Only one stretch of the data below is needed. Output the lines from the one with "325l9 8 11 209-7" up to and including the one with "541L537 400l22 12-259", exactly as they stand.

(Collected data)
*** Begin section ***
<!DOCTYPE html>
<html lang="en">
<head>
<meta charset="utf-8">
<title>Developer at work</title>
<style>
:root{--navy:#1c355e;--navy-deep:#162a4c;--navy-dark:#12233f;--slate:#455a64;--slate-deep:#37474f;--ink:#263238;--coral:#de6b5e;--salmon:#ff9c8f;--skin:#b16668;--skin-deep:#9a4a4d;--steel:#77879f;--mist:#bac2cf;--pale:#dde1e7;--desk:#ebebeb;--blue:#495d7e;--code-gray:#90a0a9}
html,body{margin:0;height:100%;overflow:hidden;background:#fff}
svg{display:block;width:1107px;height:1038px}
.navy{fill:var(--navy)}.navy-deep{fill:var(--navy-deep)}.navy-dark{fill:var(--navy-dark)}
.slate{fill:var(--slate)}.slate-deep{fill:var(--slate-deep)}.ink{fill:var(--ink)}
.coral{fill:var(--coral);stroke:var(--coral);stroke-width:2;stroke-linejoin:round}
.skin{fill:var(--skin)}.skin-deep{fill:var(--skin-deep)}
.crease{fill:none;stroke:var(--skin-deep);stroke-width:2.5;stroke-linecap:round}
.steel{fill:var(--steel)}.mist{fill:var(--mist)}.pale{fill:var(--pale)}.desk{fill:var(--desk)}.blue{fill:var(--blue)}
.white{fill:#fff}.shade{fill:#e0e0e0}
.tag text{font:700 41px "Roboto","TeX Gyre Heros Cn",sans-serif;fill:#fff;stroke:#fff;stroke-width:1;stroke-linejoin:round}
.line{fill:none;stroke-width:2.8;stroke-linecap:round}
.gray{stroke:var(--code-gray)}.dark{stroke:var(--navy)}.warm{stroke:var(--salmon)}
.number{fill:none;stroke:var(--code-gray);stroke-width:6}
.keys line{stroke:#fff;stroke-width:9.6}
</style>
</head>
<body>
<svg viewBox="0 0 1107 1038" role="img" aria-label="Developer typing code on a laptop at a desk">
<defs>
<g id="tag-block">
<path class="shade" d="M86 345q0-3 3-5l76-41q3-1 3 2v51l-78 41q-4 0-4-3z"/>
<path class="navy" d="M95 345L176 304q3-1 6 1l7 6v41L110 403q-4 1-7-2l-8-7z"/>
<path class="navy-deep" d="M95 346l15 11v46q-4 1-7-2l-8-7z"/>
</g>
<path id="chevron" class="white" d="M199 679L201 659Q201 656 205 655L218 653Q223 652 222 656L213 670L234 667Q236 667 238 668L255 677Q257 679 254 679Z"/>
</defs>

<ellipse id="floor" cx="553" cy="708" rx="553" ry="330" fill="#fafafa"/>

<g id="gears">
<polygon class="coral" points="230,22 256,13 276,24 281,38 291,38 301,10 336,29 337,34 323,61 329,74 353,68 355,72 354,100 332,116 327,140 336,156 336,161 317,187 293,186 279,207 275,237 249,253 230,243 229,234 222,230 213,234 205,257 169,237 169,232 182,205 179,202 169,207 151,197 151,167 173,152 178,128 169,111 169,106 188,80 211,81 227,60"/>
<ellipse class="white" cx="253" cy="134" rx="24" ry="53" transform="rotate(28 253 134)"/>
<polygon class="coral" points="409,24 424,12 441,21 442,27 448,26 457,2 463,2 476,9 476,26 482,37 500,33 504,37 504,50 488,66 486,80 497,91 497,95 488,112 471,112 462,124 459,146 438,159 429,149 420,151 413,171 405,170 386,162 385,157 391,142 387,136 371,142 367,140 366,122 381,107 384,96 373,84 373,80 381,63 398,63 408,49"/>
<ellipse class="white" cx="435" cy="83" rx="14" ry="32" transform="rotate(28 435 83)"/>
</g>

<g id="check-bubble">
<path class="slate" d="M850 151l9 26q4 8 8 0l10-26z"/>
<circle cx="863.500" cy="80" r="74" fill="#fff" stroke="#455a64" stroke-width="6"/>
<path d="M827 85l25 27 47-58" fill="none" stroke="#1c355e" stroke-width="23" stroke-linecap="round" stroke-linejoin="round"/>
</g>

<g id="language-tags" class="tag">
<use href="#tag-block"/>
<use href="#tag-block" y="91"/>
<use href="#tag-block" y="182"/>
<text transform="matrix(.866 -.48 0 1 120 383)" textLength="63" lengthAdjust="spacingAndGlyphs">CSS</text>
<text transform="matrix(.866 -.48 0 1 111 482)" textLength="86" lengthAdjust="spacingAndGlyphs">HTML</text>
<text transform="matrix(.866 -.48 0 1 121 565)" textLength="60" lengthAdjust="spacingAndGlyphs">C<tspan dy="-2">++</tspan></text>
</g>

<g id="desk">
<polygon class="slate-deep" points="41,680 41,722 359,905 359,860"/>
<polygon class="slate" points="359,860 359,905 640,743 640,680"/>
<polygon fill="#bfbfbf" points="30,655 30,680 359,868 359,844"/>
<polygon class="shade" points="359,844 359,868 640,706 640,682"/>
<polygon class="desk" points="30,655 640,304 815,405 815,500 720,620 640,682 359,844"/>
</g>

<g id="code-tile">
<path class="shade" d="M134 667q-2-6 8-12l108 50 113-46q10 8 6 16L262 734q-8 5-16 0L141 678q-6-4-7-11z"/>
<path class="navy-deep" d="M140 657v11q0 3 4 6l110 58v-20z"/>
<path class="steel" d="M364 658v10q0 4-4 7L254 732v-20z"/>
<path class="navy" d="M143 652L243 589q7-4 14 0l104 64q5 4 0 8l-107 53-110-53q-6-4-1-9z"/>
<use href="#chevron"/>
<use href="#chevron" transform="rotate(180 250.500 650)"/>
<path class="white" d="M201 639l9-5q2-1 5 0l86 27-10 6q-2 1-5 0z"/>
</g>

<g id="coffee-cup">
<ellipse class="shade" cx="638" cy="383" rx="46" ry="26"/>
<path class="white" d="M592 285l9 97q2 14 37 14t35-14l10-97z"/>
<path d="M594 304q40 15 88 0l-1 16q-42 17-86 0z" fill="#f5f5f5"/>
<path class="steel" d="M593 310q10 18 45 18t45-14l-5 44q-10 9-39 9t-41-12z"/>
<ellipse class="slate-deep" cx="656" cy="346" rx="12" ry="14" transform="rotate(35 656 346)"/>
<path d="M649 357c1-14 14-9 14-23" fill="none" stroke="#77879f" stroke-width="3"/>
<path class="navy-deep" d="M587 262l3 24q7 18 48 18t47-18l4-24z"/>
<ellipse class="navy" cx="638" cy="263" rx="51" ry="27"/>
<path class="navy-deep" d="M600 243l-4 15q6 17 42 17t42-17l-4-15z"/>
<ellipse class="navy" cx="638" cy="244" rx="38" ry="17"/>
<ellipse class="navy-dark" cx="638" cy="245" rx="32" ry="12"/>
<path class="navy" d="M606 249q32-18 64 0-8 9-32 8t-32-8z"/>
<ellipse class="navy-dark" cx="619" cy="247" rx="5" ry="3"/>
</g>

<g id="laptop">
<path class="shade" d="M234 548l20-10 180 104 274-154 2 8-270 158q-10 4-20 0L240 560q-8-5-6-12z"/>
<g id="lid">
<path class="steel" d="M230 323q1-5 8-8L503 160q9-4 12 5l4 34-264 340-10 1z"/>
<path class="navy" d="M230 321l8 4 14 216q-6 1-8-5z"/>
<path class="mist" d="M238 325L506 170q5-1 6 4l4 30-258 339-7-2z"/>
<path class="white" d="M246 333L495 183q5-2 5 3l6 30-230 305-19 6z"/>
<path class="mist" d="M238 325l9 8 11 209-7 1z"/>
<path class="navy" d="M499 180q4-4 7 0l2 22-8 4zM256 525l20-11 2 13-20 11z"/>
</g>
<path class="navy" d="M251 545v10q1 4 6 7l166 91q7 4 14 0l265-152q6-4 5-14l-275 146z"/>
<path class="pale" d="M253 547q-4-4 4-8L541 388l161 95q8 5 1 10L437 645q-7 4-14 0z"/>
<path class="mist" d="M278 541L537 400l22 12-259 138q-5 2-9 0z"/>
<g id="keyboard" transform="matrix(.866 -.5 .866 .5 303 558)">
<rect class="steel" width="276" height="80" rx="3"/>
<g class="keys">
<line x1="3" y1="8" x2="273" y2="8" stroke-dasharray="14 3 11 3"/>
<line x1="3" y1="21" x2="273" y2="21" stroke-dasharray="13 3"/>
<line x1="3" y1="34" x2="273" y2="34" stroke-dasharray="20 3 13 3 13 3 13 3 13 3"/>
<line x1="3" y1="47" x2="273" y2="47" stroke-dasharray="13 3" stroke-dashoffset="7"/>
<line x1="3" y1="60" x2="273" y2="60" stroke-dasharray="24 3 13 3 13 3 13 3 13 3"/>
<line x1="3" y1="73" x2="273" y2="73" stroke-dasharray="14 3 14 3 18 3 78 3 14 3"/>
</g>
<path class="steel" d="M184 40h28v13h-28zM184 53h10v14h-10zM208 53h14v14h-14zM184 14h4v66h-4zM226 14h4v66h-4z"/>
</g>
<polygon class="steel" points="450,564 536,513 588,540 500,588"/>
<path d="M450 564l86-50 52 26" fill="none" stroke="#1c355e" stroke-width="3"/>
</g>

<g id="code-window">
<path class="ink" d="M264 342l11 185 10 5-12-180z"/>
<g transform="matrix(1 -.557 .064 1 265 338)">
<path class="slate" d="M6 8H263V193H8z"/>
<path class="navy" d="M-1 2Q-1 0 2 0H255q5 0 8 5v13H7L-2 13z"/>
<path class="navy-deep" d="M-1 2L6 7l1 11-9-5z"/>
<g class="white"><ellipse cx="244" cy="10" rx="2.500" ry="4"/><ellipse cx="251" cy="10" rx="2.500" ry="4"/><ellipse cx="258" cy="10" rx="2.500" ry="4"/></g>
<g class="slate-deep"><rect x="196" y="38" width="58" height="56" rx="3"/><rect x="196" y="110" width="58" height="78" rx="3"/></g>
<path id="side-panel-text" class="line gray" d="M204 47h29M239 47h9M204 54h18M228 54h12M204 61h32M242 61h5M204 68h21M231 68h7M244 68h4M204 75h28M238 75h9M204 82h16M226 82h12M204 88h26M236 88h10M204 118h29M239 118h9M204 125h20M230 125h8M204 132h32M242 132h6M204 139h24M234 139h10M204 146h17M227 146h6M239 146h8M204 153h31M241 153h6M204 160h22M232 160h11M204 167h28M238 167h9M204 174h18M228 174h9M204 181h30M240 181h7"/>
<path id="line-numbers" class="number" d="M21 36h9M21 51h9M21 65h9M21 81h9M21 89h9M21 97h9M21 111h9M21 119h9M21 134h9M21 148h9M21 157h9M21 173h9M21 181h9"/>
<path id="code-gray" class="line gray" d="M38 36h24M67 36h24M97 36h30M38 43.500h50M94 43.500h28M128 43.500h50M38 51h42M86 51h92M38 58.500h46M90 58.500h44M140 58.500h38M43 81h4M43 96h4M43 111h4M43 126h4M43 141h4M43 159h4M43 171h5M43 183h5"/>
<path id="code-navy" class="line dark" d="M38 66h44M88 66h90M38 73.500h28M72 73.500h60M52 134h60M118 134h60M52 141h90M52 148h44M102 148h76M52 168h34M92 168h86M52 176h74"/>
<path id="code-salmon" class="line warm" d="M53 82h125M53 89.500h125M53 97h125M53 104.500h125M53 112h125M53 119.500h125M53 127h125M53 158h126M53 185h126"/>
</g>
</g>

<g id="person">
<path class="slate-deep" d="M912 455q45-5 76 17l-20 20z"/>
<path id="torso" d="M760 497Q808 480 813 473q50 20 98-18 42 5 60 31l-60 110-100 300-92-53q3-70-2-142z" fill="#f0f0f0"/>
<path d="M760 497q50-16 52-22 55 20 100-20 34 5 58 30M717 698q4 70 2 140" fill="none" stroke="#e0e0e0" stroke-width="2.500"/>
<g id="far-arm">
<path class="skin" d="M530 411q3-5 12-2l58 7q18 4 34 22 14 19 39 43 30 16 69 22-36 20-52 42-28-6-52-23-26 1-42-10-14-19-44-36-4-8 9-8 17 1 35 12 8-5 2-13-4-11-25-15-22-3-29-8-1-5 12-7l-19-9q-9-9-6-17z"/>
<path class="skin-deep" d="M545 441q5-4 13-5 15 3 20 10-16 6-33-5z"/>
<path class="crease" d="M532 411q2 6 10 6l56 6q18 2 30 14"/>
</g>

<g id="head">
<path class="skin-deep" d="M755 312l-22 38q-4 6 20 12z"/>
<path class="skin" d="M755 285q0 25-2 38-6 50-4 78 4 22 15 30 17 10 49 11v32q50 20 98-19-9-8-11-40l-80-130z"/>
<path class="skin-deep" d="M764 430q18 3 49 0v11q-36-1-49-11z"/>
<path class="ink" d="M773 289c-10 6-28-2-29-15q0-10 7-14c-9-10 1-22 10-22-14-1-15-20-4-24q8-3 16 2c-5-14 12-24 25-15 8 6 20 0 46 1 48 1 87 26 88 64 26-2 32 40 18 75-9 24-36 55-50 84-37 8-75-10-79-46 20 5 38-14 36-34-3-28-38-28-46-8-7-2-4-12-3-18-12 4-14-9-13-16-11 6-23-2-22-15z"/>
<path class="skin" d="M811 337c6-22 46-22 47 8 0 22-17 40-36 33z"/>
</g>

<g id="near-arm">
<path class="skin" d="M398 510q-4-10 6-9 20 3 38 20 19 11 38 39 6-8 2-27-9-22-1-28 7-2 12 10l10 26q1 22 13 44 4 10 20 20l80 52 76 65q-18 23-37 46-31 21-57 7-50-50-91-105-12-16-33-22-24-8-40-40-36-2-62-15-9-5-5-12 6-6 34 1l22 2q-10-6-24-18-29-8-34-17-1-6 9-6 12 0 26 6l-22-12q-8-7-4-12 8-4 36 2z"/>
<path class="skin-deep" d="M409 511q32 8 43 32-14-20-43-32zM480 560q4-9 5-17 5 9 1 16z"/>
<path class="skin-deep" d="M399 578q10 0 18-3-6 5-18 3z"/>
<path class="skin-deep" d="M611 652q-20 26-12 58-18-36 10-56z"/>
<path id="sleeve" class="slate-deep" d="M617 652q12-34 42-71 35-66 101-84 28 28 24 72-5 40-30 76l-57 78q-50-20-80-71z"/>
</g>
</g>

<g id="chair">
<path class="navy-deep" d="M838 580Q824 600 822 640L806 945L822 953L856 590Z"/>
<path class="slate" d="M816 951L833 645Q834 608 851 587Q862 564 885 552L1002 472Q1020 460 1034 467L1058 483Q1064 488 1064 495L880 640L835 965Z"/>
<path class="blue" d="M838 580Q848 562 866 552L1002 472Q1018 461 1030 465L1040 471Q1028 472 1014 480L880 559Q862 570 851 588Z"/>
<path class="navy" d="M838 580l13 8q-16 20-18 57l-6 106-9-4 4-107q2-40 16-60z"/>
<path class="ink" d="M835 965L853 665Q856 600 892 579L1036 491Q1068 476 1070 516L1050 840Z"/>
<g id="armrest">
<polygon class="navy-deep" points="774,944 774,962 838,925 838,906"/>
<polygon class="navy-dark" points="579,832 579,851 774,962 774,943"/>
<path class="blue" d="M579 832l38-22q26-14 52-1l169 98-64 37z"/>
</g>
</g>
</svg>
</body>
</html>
*** End section ***
*** Begin section ***
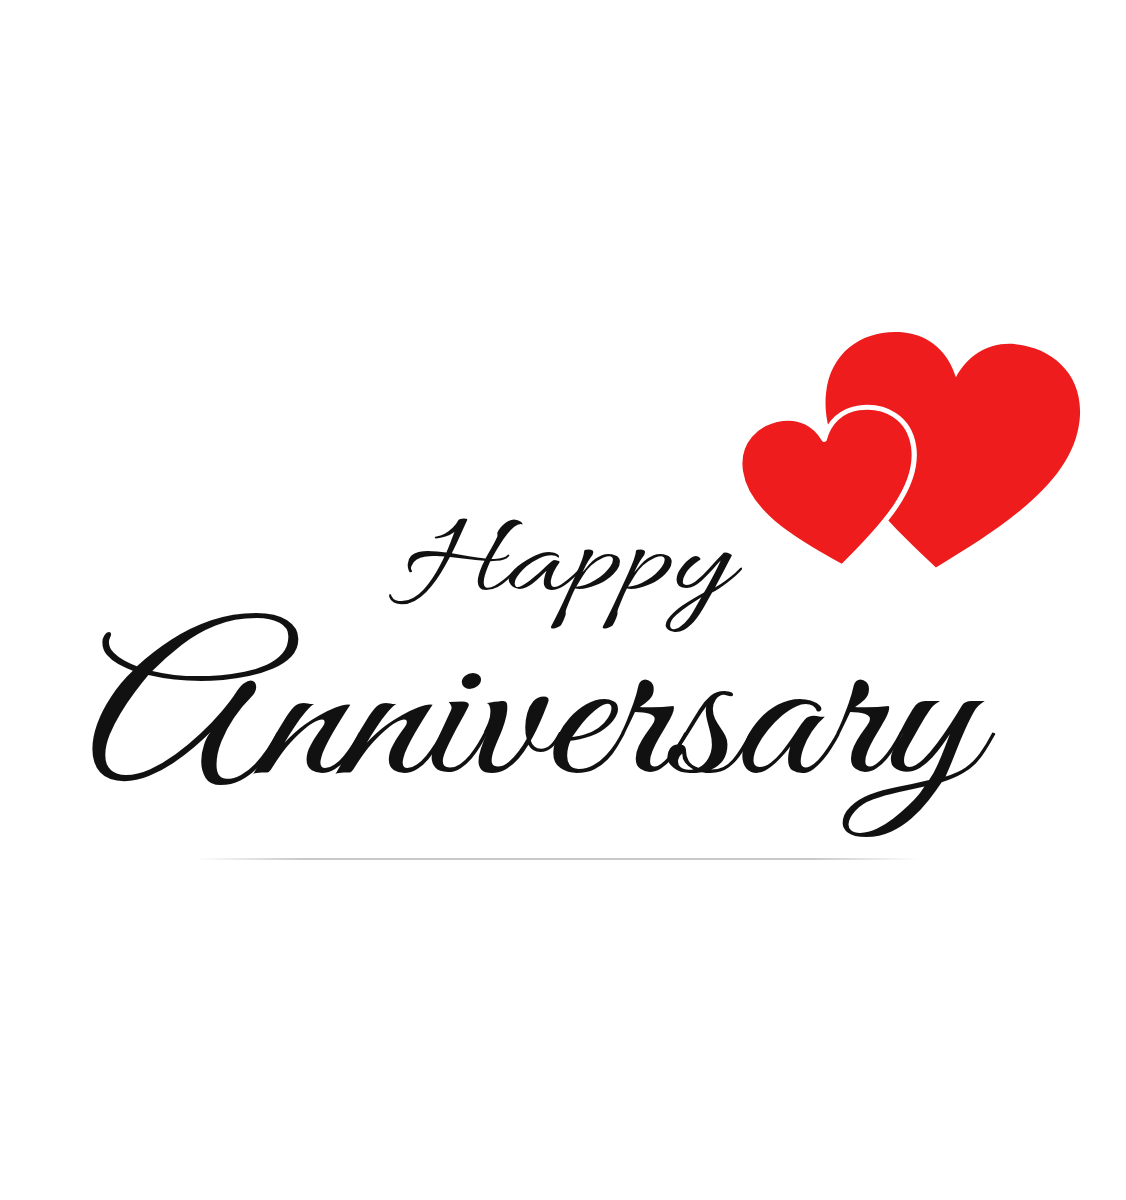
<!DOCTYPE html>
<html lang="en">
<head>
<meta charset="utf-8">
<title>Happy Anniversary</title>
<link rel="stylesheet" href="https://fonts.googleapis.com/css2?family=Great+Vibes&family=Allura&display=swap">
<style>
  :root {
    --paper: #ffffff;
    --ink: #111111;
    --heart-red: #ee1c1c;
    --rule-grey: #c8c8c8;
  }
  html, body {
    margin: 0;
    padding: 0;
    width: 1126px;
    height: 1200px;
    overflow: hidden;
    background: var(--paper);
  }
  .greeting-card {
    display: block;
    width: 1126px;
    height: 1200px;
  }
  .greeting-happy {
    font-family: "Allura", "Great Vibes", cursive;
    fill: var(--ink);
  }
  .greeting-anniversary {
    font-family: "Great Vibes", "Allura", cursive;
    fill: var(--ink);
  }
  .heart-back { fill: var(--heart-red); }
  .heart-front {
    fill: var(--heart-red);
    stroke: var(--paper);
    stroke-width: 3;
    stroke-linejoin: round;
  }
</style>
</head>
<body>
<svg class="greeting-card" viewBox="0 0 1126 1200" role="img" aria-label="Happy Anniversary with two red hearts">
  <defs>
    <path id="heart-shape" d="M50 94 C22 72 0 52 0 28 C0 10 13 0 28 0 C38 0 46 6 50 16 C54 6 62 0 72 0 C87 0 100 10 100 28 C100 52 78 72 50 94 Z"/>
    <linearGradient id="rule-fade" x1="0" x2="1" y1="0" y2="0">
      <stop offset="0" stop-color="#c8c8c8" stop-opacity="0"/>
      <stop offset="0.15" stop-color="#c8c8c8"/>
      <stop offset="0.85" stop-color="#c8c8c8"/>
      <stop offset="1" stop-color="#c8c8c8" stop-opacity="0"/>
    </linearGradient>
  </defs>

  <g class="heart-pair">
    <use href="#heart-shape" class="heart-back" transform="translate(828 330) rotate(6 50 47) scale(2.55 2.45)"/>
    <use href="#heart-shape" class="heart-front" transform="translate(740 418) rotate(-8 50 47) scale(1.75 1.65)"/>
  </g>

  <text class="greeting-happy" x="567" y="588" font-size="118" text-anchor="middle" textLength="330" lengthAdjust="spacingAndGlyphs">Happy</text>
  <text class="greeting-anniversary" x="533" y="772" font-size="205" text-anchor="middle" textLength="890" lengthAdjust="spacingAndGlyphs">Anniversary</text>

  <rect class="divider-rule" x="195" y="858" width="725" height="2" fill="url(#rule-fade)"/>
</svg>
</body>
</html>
*** End section ***
- RESPONSE TO THE TASK
<path class="mist" d="M238 325l9 8 11 209-7 1z"/>
<path class="navy" d="M499 180q4-4 7 0l2 22-8 4zM256 525l20-11 2 13-20 11z"/>
</g>
<path class="navy" d="M251 545v10q1 4 6 7l166 91q7 4 14 0l265-152q6-4 5-14l-275 146z"/>
<path class="pale" d="M253 547q-4-4 4-8L541 388l161 95q8 5 1 10L437 645q-7 4-14 0z"/>
<path class="mist" d="M278 541L537 400l22 12-259 138q-5 2-9 0z"/>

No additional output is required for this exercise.